Aim of the task
Check each line of the records below and collect those that include the word "globe".

----------

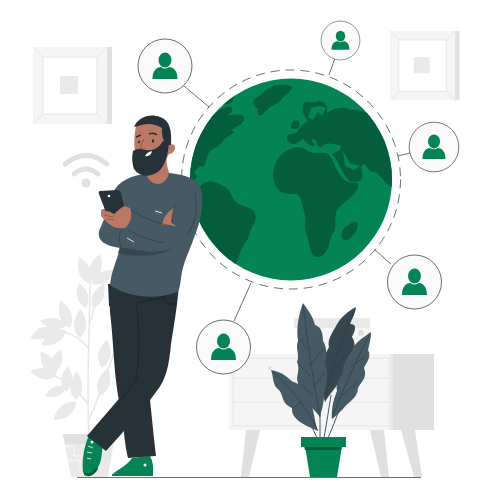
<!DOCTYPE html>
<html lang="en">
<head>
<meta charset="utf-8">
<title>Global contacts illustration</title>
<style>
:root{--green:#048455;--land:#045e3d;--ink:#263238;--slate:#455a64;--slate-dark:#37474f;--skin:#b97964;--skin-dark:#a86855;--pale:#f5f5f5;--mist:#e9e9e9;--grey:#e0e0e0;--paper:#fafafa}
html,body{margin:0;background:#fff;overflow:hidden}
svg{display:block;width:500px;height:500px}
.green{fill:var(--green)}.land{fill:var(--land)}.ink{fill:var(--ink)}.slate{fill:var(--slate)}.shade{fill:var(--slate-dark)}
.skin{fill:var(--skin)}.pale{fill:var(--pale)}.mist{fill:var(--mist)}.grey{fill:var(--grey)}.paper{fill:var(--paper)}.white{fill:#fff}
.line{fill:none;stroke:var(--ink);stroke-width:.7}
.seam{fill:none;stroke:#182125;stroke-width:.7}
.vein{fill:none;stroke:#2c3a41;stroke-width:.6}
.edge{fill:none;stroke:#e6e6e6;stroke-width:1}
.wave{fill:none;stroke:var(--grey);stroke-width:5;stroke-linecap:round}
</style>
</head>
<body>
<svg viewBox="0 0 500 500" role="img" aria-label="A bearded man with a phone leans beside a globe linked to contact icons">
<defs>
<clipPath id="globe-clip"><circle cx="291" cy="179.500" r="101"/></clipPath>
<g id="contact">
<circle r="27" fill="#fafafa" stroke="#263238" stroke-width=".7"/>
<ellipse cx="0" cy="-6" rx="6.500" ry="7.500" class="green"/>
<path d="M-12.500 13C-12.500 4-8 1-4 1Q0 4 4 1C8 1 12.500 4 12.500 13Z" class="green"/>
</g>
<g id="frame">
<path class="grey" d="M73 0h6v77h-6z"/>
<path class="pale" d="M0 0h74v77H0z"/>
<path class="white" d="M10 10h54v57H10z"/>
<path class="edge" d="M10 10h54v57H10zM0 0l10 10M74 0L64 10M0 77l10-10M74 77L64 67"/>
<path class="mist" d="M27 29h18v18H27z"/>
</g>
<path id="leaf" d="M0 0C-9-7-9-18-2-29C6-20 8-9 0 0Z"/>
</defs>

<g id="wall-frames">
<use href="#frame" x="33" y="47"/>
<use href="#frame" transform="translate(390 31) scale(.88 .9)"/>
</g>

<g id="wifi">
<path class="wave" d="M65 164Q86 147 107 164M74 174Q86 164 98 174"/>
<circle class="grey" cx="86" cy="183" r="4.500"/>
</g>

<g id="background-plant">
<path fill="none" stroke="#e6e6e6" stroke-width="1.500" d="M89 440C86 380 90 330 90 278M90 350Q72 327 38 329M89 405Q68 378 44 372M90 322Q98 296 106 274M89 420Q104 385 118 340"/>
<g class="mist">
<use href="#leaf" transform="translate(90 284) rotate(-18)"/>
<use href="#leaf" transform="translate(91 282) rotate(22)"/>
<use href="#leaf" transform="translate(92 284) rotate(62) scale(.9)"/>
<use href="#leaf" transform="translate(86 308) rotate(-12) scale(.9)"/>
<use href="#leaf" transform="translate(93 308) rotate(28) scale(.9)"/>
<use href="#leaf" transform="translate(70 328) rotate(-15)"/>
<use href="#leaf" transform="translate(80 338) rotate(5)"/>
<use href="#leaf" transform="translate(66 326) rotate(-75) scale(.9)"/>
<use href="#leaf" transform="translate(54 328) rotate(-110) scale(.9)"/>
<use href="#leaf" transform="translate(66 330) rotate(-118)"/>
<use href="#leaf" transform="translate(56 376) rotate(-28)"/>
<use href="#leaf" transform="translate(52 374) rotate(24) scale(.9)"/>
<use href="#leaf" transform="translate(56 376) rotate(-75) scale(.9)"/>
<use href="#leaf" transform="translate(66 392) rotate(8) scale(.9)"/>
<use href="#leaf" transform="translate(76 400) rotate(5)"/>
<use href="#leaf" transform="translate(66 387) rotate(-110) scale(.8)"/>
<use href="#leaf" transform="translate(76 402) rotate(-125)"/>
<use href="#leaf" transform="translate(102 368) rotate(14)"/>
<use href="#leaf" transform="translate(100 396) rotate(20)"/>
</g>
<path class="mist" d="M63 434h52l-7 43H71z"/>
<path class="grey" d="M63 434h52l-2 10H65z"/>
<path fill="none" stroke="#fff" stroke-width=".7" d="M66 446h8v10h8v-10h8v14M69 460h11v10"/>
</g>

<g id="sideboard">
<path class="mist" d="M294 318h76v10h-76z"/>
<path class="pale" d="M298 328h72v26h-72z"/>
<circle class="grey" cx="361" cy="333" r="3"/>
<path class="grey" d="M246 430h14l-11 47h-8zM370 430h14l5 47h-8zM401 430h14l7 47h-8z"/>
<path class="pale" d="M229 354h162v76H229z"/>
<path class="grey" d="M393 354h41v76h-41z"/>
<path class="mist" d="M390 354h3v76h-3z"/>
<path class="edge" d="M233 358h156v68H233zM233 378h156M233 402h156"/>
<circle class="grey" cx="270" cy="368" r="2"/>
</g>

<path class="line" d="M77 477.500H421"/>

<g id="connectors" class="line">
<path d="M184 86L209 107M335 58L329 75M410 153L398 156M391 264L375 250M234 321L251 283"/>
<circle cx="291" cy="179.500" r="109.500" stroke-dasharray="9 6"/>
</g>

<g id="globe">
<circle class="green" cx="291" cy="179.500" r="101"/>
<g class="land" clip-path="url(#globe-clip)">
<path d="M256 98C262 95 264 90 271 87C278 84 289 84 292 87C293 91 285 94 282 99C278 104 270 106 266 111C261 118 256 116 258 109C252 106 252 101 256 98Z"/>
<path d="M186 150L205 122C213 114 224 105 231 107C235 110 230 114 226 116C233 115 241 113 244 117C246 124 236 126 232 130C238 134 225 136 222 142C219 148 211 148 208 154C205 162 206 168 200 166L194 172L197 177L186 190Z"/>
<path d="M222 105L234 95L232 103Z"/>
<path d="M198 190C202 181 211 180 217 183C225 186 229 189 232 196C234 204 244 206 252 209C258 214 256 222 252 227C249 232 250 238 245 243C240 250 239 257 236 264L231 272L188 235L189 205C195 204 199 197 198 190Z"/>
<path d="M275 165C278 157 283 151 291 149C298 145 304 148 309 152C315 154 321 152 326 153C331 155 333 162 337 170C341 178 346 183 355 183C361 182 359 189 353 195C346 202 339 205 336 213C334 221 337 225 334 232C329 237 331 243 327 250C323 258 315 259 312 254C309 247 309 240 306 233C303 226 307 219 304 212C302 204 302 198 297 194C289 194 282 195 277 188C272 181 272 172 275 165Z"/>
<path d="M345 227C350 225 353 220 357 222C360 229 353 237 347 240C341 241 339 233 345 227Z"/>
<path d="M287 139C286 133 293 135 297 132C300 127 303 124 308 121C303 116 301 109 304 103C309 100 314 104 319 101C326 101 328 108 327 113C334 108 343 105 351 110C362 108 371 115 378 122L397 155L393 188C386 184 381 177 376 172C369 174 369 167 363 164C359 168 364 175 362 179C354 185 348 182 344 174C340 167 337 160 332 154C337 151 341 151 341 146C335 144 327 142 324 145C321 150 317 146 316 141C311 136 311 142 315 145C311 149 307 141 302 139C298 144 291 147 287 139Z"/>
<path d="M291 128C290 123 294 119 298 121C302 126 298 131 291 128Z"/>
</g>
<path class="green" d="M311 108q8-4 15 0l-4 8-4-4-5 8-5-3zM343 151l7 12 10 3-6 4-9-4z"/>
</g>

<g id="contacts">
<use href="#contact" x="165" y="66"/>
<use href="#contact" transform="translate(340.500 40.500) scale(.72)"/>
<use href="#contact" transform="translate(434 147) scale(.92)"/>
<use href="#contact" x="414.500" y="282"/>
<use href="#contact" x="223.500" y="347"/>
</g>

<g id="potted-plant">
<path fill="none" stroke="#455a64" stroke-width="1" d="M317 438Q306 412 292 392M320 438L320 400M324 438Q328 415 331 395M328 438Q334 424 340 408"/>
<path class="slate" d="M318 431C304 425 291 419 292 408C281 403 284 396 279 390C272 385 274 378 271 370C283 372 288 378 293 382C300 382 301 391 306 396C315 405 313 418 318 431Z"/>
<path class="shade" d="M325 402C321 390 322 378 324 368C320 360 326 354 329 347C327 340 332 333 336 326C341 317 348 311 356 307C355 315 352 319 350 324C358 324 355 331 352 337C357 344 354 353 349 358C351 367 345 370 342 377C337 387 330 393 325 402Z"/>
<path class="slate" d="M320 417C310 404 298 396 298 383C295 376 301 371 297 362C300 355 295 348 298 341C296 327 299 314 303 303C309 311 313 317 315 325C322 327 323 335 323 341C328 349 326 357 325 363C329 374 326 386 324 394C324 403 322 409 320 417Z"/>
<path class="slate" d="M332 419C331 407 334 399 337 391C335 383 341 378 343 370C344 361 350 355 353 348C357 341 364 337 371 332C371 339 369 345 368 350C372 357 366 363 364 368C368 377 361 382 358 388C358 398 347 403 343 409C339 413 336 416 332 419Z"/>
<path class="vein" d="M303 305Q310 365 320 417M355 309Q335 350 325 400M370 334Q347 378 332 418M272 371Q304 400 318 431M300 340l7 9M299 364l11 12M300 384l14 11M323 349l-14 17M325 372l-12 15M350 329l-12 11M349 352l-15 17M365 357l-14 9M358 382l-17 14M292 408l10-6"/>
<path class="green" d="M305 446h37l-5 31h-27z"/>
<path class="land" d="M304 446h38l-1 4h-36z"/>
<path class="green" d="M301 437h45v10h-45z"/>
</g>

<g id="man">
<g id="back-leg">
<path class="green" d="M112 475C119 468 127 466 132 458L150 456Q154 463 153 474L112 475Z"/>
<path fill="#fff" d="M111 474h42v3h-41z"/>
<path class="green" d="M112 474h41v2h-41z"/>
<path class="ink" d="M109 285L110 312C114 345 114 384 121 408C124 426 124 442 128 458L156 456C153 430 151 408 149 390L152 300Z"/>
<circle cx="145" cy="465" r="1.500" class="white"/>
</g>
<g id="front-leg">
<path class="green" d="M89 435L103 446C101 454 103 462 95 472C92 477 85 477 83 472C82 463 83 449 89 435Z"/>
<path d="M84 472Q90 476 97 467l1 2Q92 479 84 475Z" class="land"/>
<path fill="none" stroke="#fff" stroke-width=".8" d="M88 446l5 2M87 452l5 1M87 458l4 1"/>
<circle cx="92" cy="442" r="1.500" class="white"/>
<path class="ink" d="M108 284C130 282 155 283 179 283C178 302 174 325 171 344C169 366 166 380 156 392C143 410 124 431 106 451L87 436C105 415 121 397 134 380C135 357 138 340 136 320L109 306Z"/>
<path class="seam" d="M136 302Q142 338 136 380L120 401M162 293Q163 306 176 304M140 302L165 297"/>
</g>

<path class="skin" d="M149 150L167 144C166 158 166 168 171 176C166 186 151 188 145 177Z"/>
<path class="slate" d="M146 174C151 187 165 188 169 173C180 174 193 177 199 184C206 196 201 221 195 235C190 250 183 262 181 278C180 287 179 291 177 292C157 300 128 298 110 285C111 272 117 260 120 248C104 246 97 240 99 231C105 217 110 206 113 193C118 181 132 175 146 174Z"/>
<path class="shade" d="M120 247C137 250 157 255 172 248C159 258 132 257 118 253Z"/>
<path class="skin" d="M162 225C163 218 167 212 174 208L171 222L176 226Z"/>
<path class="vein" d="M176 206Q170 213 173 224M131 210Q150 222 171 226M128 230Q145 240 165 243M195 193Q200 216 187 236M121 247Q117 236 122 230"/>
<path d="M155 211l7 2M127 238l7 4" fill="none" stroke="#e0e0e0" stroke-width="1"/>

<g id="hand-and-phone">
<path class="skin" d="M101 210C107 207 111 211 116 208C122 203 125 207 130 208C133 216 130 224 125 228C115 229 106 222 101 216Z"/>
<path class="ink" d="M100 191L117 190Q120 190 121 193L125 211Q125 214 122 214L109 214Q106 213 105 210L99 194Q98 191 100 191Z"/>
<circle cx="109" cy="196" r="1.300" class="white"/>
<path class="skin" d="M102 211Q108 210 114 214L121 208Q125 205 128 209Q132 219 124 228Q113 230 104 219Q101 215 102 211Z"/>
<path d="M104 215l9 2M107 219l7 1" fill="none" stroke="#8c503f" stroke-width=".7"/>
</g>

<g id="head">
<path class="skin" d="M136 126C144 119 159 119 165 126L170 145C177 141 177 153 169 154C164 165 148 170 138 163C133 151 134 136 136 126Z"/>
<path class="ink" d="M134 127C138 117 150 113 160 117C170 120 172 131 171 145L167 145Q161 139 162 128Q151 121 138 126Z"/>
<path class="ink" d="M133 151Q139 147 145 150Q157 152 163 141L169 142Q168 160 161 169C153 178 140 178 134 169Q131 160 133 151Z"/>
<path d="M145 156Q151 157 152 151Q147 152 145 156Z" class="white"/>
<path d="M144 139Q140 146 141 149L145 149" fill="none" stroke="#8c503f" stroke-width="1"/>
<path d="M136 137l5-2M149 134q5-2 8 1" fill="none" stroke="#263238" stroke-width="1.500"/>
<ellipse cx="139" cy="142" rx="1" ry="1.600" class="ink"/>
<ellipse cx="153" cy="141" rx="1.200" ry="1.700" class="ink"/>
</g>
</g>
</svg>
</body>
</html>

----------

Exercise solution
<svg viewBox="0 0 500 500" role="img" aria-label="A bearded man with a phone leans beside a globe linked to contact icons">
<clipPath id="globe-clip"><circle cx="291" cy="179.500" r="101"/></clipPath>
<g id="globe">
<g class="land" clip-path="url(#globe-clip)">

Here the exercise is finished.